> [What you have to do]:
Through the line with "--gable:#f3dfbb; --front:#f8e7c8; --plinth:#cdb79b;" and starting from the first line, return the records below word for word, with pictures left out.

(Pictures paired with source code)
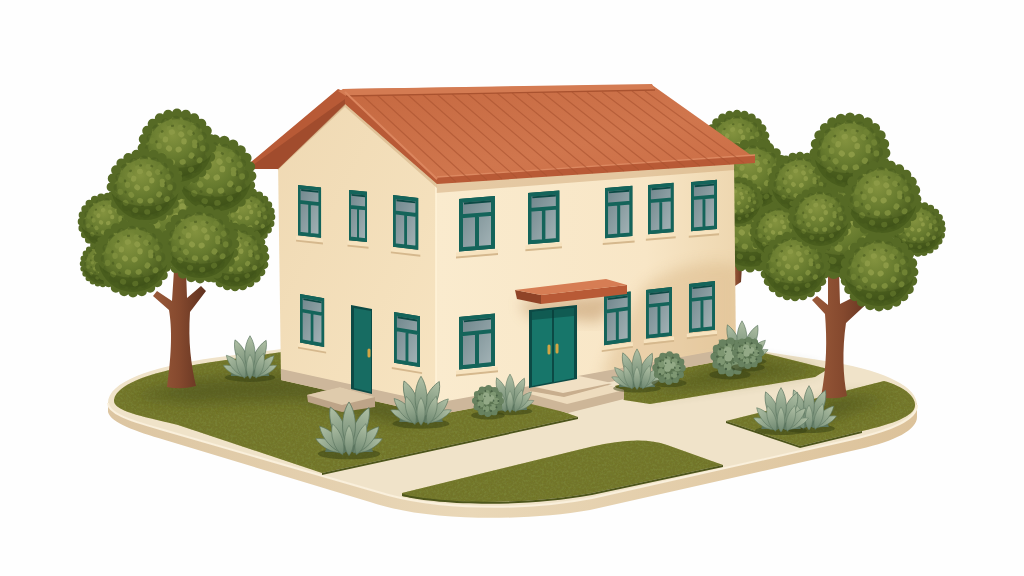
<!DOCTYPE html>
<html lang="en">
<head>
<meta charset="utf-8">
<title>House with garden</title>
<style>
:root{
  --page:#fefefe; --paving:#f0e3c9; --kerb:#dcc6a2; --grass:#727529; --grass-dark:#4d551b;
  --gable:#f3dfbb; --front:#f8e7c8; --plinth:#cdb79b; --sill:#f7e3bf; --sill-shade:#d5b88d;
  --roof:#cc7048; --roof-line:#a9522f; --roof-edge:#b85a36; --roof-dark:#8f4327;
  --frame:#14645a; --frame-dark:#0c4a45; --glass:#93a6ab; --glass-dark:#71878d; --brass:#d2a545;
  --trunk:#85492e; --leaf-dark:#46591d; --leaf-mid:#61752b; --leaf-light:#84933f;
  --sage:#8fa58a; --sage-dark:#5c7660; --sage-light:#b0c0a5;
}
html,body{margin:0;background:var(--page);overflow:hidden}
svg{display:block;width:1024px;height:576px}
.lawn{fill:var(--grass);filter:url(#turf)}
.lawn-edge{fill:var(--grass-dark)}
.glass{fill:url(#glass)}
.frame{fill:none;stroke:var(--frame);stroke-width:4}
.reveal{fill:var(--frame-dark)}
.scallop{fill:none;stroke-linecap:round}
.ribs{fill:none;stroke:var(--roof-line);stroke-width:1.2;opacity:.6}
.sage-leaf{fill:url(#sage);stroke:var(--sage-dark);stroke-width:.8}
</style>
</head>
<body>
<svg viewBox="0 0 1024 576" role="img" aria-label="Two-storey cream house with a terracotta roof, trees and shrubs on a garden plot">
<defs>
  <linearGradient id="gable" x1="0" y1="0" x2="1" y2="1"><stop offset="0" stop-color="#efd9b3"/><stop offset="1" stop-color="#f7e4c1"/></linearGradient>
  <linearGradient id="front" x1="0" y1="0" x2="1" y2="0"><stop offset="0" stop-color="#faebce"/><stop offset=".7" stop-color="#f8e6c6"/><stop offset="1" stop-color="#eed7b0"/></linearGradient>
  <linearGradient id="roof" x1="0" y1="0" x2="1" y2="1"><stop offset="0" stop-color="#c56840"/><stop offset=".6" stop-color="#d0764d"/><stop offset="1" stop-color="#cb6d45"/></linearGradient>
  <linearGradient id="kerb" x1="0" y1="0" x2="1" y2="0"><stop offset="0" stop-color="#dcc5a1"/><stop offset=".45" stop-color="#ead8b8"/><stop offset="1" stop-color="#dcc29a"/></linearGradient>
  <linearGradient id="glass" x1="0" y1="0" x2="1" y2="1"><stop offset="0" stop-color="#71878d"/><stop offset="1" stop-color="#a3b3b6"/></linearGradient>
  <linearGradient id="bark" x1="0" y1="0" x2="1" y2="0"><stop offset="0" stop-color="#9a5a3a"/><stop offset=".5" stop-color="#85492e"/><stop offset="1" stop-color="#5f311f"/></linearGradient>
  <linearGradient id="sage" x1="0" y1="0" x2="0" y2="1"><stop offset="0" stop-color="#b0c0a5"/><stop offset="1" stop-color="#6d8770"/></linearGradient>
  <radialGradient id="leafball" cx=".42" cy=".28" r=".8"><stop offset="0" stop-color="#84933f"/><stop offset=".5" stop-color="#667a2e"/><stop offset="1" stop-color="#405219"/></radialGradient>
  <filter id="turf" x="0" y="0" width="1" height="1">
    <feTurbulence type="fractalNoise" baseFrequency=".45" numOctaves="2" seed="4"/>
    <feColorMatrix values="0 0 0 0 .2  0 0 0 0 .24  0 0 0 0 .04  0 1.6 0 0 -.6"/>
    <feComposite in2="SourceGraphic" operator="in" result="grain"/>
    <feMerge><feMergeNode in="SourceGraphic"/><feMergeNode in="grain"/></feMerge>
  </filter>
  <filter id="soft" x="-.3" y="-.3" width="1.6" height="1.6"><feGaussianBlur stdDeviation="7"/></filter>
  <clipPath id="front-clip"><path d="M436 183L734 163L736 358L436 415Z"/></clipPath>

  <g id="window">
    <path d="M-3 55H39V59H-3Z" fill="var(--sill)"/><path d="M-3 59H39V61H-3Z" fill="var(--sill-shade)"/>
    <rect class="reveal" width="36" height="54"/>
    <rect class="glass" x="3" y="3" width="31" height="49"/>
    <path class="frame" d="M2 2H34V52H2ZM2 18H34M18 18V52"/>
    <path d="M5 5H32" stroke="var(--frame-dark)" stroke-width="2"/>
  </g>
  <g id="foliage">
    <circle r="45" fill="url(#leafball)"/>
    <circle class="scallop" r="44" stroke="#566a25" stroke-width="13" stroke-dasharray="0 11.5"/>
    <circle class="scallop" r="36" stroke="#4c6020" stroke-width="11" stroke-dasharray="0 14" opacity=".6"/>
    <circle r="37" fill="url(#leafball)"/>
    <g class="scallop" stroke-width="7">
      <circle r="33" stroke="#6f8233" stroke-dasharray="1 15"/>
      <circle r="23" cy="-4" stroke="#7d8e3c" stroke-dasharray="1 13"/>
      <circle r="12" cx="-3" cy="-9" stroke="#8c9a46" stroke-dasharray="1 12"/>
      <circle r="27" cy="-2" stroke="#485b1e" stroke-width="3" stroke-dasharray="1 14" opacity=".6"/>
    </g>
    <path d="M-44 8A45 45 0 0 0 44 8C30 30 -26 32 -44 8" fill="#33450f" opacity=".35"/>
  </g>
  <path id="blade" class="sage-leaf" d="M0 0C-9 -10 -8 -32 0 -44C8 -32 9 -10 0 0Z"/>
  <g id="agave">
    <ellipse cx="0" cy="2" rx="34" ry="6" fill="#343f12" opacity=".5"/>
    <path d="M-26 0Q-20 -28 0 -30Q20 -28 26 0Z" fill="var(--sage-dark)"/>
    <use href="#blade" transform="translate(-3 -6) rotate(-22) scale(1.05)"/>
    <use href="#blade" transform="translate(3 -6) rotate(24) scale(1.05)"/>
    <use href="#blade" transform="translate(0 -6) scale(1.1)"/>
    <use href="#blade" transform="translate(-4 0) rotate(-66) scale(.8)"/>
    <use href="#blade" transform="translate(4 0) rotate(66) scale(.8)"/>
    <use href="#blade" transform="translate(-5 1) rotate(-43) scale(.9)"/>
    <use href="#blade" transform="translate(5 1) rotate(44) scale(.9)"/>
    <use href="#blade" transform="translate(-7 3) rotate(-18) scale(.8)"/>
    <use href="#blade" transform="translate(8 3) rotate(17) scale(.8)"/>
    <use href="#blade" transform="translate(0 4) scale(.75)"/>
  </g>
  <g id="bush">
    <ellipse cy="18" rx="21" ry="5" fill="#343f12" opacity=".5"/>
    <ellipse rx="18" ry="18" fill="#5c7552"/>
    <g class="scallop" stroke-width="8">
      <circle r="16" stroke="#688260" stroke-dasharray="0 8.4"/>
      <circle r="10" stroke="#7e9772" stroke-dasharray="0 9"/>
      <circle r="4" cy="-3" stroke="#93a986" stroke-dasharray="0 8"/>
      <circle r="13" stroke="#486044" stroke-width="2.5" stroke-dasharray="0 8.2"/>
      <circle r="7" stroke="#506a4c" stroke-width="2" stroke-dasharray="0 7"/>
    </g>
  </g>
</defs>

<rect width="1024" height="576" fill="var(--page)"/>

<g id="plot">
  <path d="M108 402V412C111 423 135 431 165 440L370 502C425 521 520 522 590 510L860 449C895 441 917 430 917 417V403Z" fill="url(#kerb)"/>
  <path d="M108 403C108 382 150 367 212 358L282 349L740 348L832 362C890 372 917 388 917 405C917 420 890 430 858 438L592 498C525 511 435 510 378 492L160 429C128 420 108 413 108 403Z" fill="var(--paving)"/>
  <path d="M108 403C108 413 128 420 160 429L378 492C435 510 525 511 592 498L858 438C890 430 917 420 917 405" fill="none" stroke="#faf0dc" stroke-width="2"/>
  <path class="lawn" d="M114 400C117 383 153 371 212 362L282 352L440 396L530 400L578 417L322 473L178 425C140 416 113 411 114 400Z"/>
  <path class="lawn" d="M615 386L734 352L764 353L828 369L815 377L650 404L624 400Z"/>
  <path class="lawn" d="M402 493L590 447Q640 435 667 445L723 465L592 493C520 506 440 503 402 496Z"/>
  <path class="lawn" d="M726 421L884 381C905 387 916 397 915 406C914 416 893 424 862 431L800 446Z"/>
  <path class="lawn-edge" d="M322 473L578 417L578 419L322 475ZM402 494C440 503 520 506 592 493L723 465V467L592 495C520 508 440 505 402 496ZM726 421L800 446L862 431V433L800 448L726 423Z"/>
  <g filter="url(#soft)" fill="#3c4512" opacity=".45">
    <path d="M130 396L190 380L282 373L436 414L400 424L300 400L190 404Z"/>
    <path d="M640 396L740 358L822 370L720 385Z"/>
    <path d="M770 420L840 396L890 398L830 420Z"/>
  </g>
</g>

<g id="rear-tree">
  <path d="M733 250H743L741 282L735 286Z" fill="url(#bark)"/>
  <use href="#foliage" transform="translate(750 232) scale(.8)"/>
  <use href="#foliage" transform="translate(737 143) scale(.66)"/>
  <use href="#foliage" transform="translate(753 176) scale(.74)"/>
  <use href="#foliage" transform="translate(738 202) scale(.5)"/>
</g>

<g id="house">
  <path d="M278 160L344 98L437 178V415L281 380Z" fill="url(#gable)"/>
  <path d="M436 180L734 160L736 358L436 415Z" fill="url(#front)"/>
  <g clip-path="url(#front-clip)">
    <path d="M436 180L735 158V170L436 193Z" fill="#c9a170" opacity=".45"/>
    <path filter="url(#soft)" d="M645 285Q690 255 740 265V360L600 380Q615 335 645 285Z" fill="#d4ae7c" opacity=".38"/>
    <path filter="url(#soft)" d="M520 302L620 294L600 322L528 316Z" fill="#b98e5f" opacity=".5"/>
  </g>
  <path d="M281 369L436 403V415L281 380ZM436 403L530 386V398L436 415ZM578 376L736 347V358L578 388Z" fill="var(--plinth)"/>
  <path d="M436 183V415" stroke="#fff3d9" stroke-width="1.5"/>

  <g id="roof">
    <path d="M278 170L345 107L437 188V182L344 97L274 160Z" fill="#d7b78a" opacity=".7"/>
    <path d="M251 162L338 89L346 92L437 177V184L345 104L278 169H254Z" fill="var(--roof-edge)"/>
    <path d="M253 165L345 99L345 105L278 169H255Z" fill="var(--roof-dark)" opacity=".55"/>
    <path d="M342 89L652 85L755 158L437 180Z" fill="url(#roof)"/>
    <path d="M437 177L755 155V163L437 184Z" fill="var(--roof-edge)"/>
    <path d="M437 177L755 155" stroke="#dc8860" stroke-width="1.3"/>
    <path class="ribs" d="M362 95L456 182M377 95L471 181M392 95L487 180M407 94L502 179M422 94L517 178M437 94L532 177M452 94L547 176M467 93L563 175M482 93L578 174M497 93L593 173M512 93L608 172M527 93L624 171M542 92L639 170M557 92L654 169M572 92L669 168M587 92L685 167M602 92L700 166M617 91L715 165M632 91L730 164M645 91L744 163"/>
    <path d="M338 91L344 89L652 84L655 90L346 96Z" fill="#d47b52"/>
    <path d="M346 96L655 90" stroke="var(--roof-line)" stroke-width="1.3"/>
    <path d="M345 92L437 179" stroke="#dc865e" stroke-width="2"/>
  </g>

  <g id="gable-windows">
    <use href="#window" transform="matrix(.64 .07 0 .93 298 185)"/>
    <use href="#window" transform="matrix(.5 .05 0 .93 349 190)"/>
    <use href="#window" transform="matrix(.7 .08 0 .96 393 195)"/>
    <use href="#window" transform="matrix(.67 .12 0 .9 300 294)"/>
    <use href="#window" transform="matrix(.72 .12 0 .94 394 312)"/>
  </g>
  <g id="front-windows">
    <use href="#window" transform="matrix(1 -.08 0 .97 459 199)"/>
    <use href="#window" transform="matrix(.87 -.07 0 .95 528 193)"/>
    <use href="#window" transform="matrix(.76 -.06 0 .93 605 188)"/>
    <use href="#window" transform="matrix(.71 -.06 0 .91 648 185)"/>
    <use href="#window" transform="matrix(.72 -.06 0 .91 691 182)"/>
    <use href="#window" transform="matrix(1 -.1 0 .97 459 317)"/>
    <use href="#window" transform="matrix(.74 -.1 0 .93 604 295)"/>
    <use href="#window" transform="matrix(.72 -.08 0 .9 646 290)"/>
    <use href="#window" transform="matrix(.72 -.08 0 .9 689 284)"/>
  </g>

  <g id="side-door">
    <path d="M307 395L340 387L375 397L375 407L342 412L308 402Z" fill="#bda488"/>
    <path d="M307 395L340 387L375 397L342 405Z" fill="#dfcbac"/>
    <path d="M351 305L372 309V394L351 389Z" fill="var(--frame-dark)"/>
    <path d="M354 308L371 311V392L354 388Z" fill="#176c62"/>
    <path d="M369 350V356" stroke="var(--brass)" stroke-width="3" stroke-linecap="round"/>
  </g>

  <g id="entrance">
    <path d="M526 393L581 378L624 390V399L568 413L527 403Z" fill="#cdb698"/>
    <path d="M526 393L581 378L624 390L567 404Z" fill="#eedcbe"/>
    <path d="M530 388L579 377L612 384L564 397L530 391Z" fill="#c8ae8e"/>
    <path d="M530 386L579 376L612 383L563 393Z" fill="#f1e0c4"/>
    <path d="M529 310L577 305V379L529 388Z" fill="var(--frame-dark)"/>
    <path d="M532 312L552 310V382L532 386ZM554 310L574 308V378L554 382Z" fill="#17766a"/>
    <path d="M532 312L574 308V316L532 320Z" fill="#073a36" opacity=".45"/>
    <path d="M549 346V353M557 345V352" stroke="var(--brass)" stroke-width="3" stroke-linecap="round"/>
    <path d="M515 290L541 295V304L517 299Z" fill="var(--roof-dark)"/>
    <path d="M541 295L627 285V294L541 304Z" fill="var(--roof-edge)"/>
    <path d="M515 290L606 279L627 285L541 295Z" fill="#d67d54"/>
  </g>
</g>

<g id="left-tree">
  <path d="M167 387C172 352 172 328 169 310L153 296L157 291L172 301L174 270H186L187 298L201 286L206 291L190 312C188 342 191 364 196 386Q181 390 167 387Z" fill="url(#bark)"/>
  <use href="#foliage" transform="translate(174 215) scale(.95)"/>
  <use href="#foliage" transform="translate(246 217) scale(.58)"/>
  <use href="#foliage" transform="translate(215 176) scale(.82)"/>
  <use href="#foliage" transform="translate(107 222) scale(.58)"/>
  <use href="#foliage" transform="translate(177 148) scale(.78)"/>
  <use href="#foliage" transform="translate(235 257) scale(.68)"/>
  <use href="#foliage" transform="translate(145 187) scale(.76)"/>
  <use href="#foliage" transform="translate(103 264) scale(.46)"/>
  <use href="#foliage" transform="translate(200 244) scale(.78)"/>
  <use href="#foliage" transform="translate(133 258) scale(.78)"/>
</g>

<g id="right-tree">
  <path d="M821 397C827 365 827 340 825 314L812 300L817 296L828 305V270H839L840 304L868 290L874 297L846 323C842 350 843 376 847 396Q834 400 821 397Z" fill="url(#bark)"/>
  <use href="#foliage" transform="translate(845 230) scale(1)"/>
  <use href="#foliage" transform="translate(779 232) scale(.58)"/>
  <use href="#foliage" transform="translate(918 229) scale(.55)"/>
  <use href="#foliage" transform="translate(800 184) scale(.64)"/>
  <use href="#foliage" transform="translate(850 153) scale(.8)"/>
  <use href="#foliage" transform="translate(882 199) scale(.78)"/>
  <use href="#foliage" transform="translate(795 266) scale(.7)"/>
  <use href="#foliage" transform="translate(820 218) scale(.64)"/>
  <use href="#foliage" transform="translate(879 272) scale(.78)"/>
</g>

<g id="shrubs">
  <use href="#agave" transform="translate(250 376) scale(.74)"/>
  <use href="#agave" transform="translate(349 452) scale(.92)"/>
  <use href="#agave" transform="translate(421 422) scale(.84)"/>
  <use href="#agave" transform="translate(510 410) scale(.66)"/>
  <use href="#bush" transform="translate(488 401) scale(.8)"/>
  <use href="#agave" transform="translate(637 387) scale(.7)"/>
  <use href="#bush" transform="translate(669 368) scale(.84)"/>
  <use href="#agave" transform="translate(742 360) scale(.72)"/>
  <use href="#bush" transform="translate(730 357) scale(.98)"/>
  <use href="#bush" transform="translate(748 353) scale(.8)"/>
  <use href="#agave" transform="translate(809 427) scale(.76)"/>
  <use href="#agave" transform="translate(781 429) scale(.76)"/>
</g>
</svg>
</body>
</html>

> [Answer]:
<!DOCTYPE html>
<html lang="en">
<head>
<meta charset="utf-8">
<title>House with garden</title>
<style>
:root{
  --page:#fefefe; --paving:#f0e3c9; --kerb:#dcc6a2; --grass:#727529; --grass-dark:#4d551b;
  --gable:#f3dfbb; --front:#f8e7c8; --plinth:#cdb79b; --sill:#f7e3bf; --sill-shade:#d5b88d;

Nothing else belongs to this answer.